Also published in today’s issue of The Tech was a letter from Abelson to the MIT community describing how he will carry out that charge. His letter includes the announcement of a website designed to solicit input from the MIT community during the first, fact-finding phase of his analysis.
Dear Professor Abelson:
Since fall 2010, MIT has been involved in events arising from actions taken by Aaron Swartz to access JSTOR through the MIT computer network. I have asked you, and you have graciously agreed, to review MIT’s involvement.
The purpose of this review is to describe MIT’s actions and to learn from them. Your review should (1) describe MIT’s actions and decisions during the period beginning when MIT first became aware of unusual JSTOR-related activity on its network by a then-unidentified person, until the death of Aaron Swartz on January 11, 2013, (2) review the context of these decisions and the options that MIT considered, and (3) identify the issues that warrant further analysis in order to learn from these events.
I trust that the MIT community, including those involved in these events, always acts with high professional integrity and a strong sense of responsibility to MIT. However, MIT tries continuously to improve and to meet its highest aspirations. It is in that spirit that I ask you to help MIT learn from these events.
Time is of the essence. Presently, many in the MIT community do not know what to make of the news reports on this matter. Out of respect for the value of analysis and reflection, MIT will wait for your report before commenting on the events that you will be examining. I urge you to conduct your review as rapidly as you can do so responsibly. I will be responsible for sharing your report with the MIT community and the public.

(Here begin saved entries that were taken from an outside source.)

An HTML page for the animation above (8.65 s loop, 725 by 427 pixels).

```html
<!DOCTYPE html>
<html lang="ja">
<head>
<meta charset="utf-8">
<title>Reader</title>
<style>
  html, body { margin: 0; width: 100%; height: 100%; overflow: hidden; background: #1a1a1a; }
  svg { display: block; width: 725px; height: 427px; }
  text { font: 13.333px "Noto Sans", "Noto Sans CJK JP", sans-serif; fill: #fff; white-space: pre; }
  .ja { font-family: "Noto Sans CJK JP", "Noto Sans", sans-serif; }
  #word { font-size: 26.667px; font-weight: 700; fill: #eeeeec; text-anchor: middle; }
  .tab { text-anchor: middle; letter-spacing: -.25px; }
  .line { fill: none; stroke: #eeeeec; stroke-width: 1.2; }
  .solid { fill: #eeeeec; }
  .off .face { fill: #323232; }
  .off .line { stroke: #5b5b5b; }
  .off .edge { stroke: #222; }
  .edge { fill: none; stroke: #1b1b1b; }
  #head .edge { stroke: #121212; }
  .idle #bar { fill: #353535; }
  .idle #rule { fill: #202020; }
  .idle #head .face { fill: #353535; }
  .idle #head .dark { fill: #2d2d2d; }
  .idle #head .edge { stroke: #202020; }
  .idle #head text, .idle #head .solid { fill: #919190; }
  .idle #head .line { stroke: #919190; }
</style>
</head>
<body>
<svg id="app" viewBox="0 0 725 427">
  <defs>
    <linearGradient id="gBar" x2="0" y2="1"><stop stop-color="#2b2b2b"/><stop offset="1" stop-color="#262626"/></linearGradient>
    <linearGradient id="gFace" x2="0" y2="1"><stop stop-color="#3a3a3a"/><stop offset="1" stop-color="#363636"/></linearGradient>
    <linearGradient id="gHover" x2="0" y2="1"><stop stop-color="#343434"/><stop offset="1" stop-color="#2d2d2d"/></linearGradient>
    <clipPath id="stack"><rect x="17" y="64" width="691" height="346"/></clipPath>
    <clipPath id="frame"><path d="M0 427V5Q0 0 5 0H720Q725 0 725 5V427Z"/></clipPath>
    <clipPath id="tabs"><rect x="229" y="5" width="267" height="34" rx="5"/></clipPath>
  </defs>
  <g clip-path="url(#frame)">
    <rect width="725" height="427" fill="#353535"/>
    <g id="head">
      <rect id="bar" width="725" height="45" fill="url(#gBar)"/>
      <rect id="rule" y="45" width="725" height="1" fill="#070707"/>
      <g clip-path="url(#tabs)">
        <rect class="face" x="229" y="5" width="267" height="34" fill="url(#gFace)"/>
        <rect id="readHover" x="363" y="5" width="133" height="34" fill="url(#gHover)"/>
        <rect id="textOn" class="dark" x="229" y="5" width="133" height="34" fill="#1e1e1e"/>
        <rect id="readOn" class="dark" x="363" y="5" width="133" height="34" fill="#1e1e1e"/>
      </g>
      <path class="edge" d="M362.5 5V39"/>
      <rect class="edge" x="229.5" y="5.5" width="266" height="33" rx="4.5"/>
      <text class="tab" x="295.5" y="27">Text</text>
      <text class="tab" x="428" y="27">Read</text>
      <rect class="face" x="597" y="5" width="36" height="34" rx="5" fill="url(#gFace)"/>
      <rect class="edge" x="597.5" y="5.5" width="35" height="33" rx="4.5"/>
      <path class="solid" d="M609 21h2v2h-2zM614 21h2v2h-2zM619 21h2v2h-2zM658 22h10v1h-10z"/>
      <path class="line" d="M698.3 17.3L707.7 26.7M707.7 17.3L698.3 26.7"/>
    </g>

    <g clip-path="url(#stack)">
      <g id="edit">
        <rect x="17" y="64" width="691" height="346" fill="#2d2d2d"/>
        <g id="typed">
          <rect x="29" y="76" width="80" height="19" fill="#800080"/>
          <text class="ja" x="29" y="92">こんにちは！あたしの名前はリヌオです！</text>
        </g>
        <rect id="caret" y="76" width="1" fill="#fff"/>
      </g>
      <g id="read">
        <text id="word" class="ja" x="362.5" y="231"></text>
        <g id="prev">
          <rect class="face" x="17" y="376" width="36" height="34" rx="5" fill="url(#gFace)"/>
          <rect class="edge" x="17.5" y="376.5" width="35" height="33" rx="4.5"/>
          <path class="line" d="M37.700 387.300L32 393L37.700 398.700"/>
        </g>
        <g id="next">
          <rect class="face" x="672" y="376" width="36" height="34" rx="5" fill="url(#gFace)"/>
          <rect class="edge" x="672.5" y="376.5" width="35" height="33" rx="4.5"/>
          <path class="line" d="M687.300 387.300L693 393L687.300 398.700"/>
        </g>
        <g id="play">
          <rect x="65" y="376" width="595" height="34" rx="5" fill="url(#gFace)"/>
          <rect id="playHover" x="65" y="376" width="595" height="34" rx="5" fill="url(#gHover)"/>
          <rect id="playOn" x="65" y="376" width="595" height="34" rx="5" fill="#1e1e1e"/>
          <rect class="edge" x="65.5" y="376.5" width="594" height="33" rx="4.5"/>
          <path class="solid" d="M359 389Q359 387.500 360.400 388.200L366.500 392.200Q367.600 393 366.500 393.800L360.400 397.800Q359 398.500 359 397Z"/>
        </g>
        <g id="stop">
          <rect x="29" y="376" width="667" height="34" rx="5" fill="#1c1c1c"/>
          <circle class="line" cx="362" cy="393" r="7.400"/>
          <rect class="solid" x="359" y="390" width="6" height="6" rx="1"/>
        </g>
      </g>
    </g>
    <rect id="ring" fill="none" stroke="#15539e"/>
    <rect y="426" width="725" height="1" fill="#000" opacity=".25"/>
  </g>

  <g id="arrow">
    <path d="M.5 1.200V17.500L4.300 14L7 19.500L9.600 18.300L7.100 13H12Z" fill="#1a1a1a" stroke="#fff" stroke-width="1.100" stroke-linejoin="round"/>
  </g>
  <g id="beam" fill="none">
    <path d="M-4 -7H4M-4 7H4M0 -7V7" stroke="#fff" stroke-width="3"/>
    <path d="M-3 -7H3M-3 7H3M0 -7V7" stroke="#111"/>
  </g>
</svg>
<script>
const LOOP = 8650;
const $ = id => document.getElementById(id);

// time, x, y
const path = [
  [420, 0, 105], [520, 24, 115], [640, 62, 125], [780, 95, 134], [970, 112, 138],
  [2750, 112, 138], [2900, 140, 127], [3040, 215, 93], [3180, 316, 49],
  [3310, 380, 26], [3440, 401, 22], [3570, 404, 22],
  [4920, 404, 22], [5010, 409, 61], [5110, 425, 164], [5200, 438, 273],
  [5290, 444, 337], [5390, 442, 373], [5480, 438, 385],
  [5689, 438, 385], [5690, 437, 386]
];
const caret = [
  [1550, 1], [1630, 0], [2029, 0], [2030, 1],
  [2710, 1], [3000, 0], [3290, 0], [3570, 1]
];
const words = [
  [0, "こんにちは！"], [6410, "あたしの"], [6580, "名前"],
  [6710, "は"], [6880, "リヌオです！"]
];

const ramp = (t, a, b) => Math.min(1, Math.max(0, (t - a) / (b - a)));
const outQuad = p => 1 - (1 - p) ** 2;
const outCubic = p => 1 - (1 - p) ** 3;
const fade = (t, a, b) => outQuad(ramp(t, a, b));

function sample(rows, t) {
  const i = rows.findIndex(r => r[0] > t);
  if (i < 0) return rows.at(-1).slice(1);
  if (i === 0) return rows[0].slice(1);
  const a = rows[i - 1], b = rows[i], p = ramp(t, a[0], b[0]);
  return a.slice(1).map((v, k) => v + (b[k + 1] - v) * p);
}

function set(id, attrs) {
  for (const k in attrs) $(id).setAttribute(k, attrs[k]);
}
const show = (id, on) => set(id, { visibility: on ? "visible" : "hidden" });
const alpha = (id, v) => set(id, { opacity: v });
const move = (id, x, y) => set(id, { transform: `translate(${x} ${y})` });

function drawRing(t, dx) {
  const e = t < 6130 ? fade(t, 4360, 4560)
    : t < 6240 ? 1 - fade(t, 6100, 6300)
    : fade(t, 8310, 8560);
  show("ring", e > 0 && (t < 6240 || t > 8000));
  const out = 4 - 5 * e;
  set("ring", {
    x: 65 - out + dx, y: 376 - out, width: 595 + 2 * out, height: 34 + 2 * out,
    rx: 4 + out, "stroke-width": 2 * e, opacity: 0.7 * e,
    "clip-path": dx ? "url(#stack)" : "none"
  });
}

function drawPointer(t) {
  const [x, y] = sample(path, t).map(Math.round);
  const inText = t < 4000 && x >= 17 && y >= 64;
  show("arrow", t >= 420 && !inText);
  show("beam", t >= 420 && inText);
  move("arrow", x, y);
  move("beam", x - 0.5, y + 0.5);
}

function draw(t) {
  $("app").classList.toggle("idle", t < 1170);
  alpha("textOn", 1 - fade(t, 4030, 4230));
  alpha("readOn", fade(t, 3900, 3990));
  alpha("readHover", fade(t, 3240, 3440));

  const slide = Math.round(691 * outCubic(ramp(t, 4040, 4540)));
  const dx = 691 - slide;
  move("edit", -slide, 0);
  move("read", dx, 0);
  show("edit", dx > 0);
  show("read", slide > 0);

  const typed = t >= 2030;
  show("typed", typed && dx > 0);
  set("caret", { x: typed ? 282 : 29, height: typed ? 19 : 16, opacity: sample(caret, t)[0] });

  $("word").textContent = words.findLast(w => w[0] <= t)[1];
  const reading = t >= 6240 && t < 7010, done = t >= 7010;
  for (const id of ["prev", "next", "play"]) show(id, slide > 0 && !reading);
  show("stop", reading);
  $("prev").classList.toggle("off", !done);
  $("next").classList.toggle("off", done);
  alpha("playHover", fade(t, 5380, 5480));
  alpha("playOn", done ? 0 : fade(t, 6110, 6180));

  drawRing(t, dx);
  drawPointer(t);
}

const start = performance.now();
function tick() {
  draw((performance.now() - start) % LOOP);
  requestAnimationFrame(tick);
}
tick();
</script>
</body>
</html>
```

On behalf of MIT, I thank you in advance for the objectivity, analytic skill, and high sense of responsibility that you will bring to this task.
L. Rafael Reif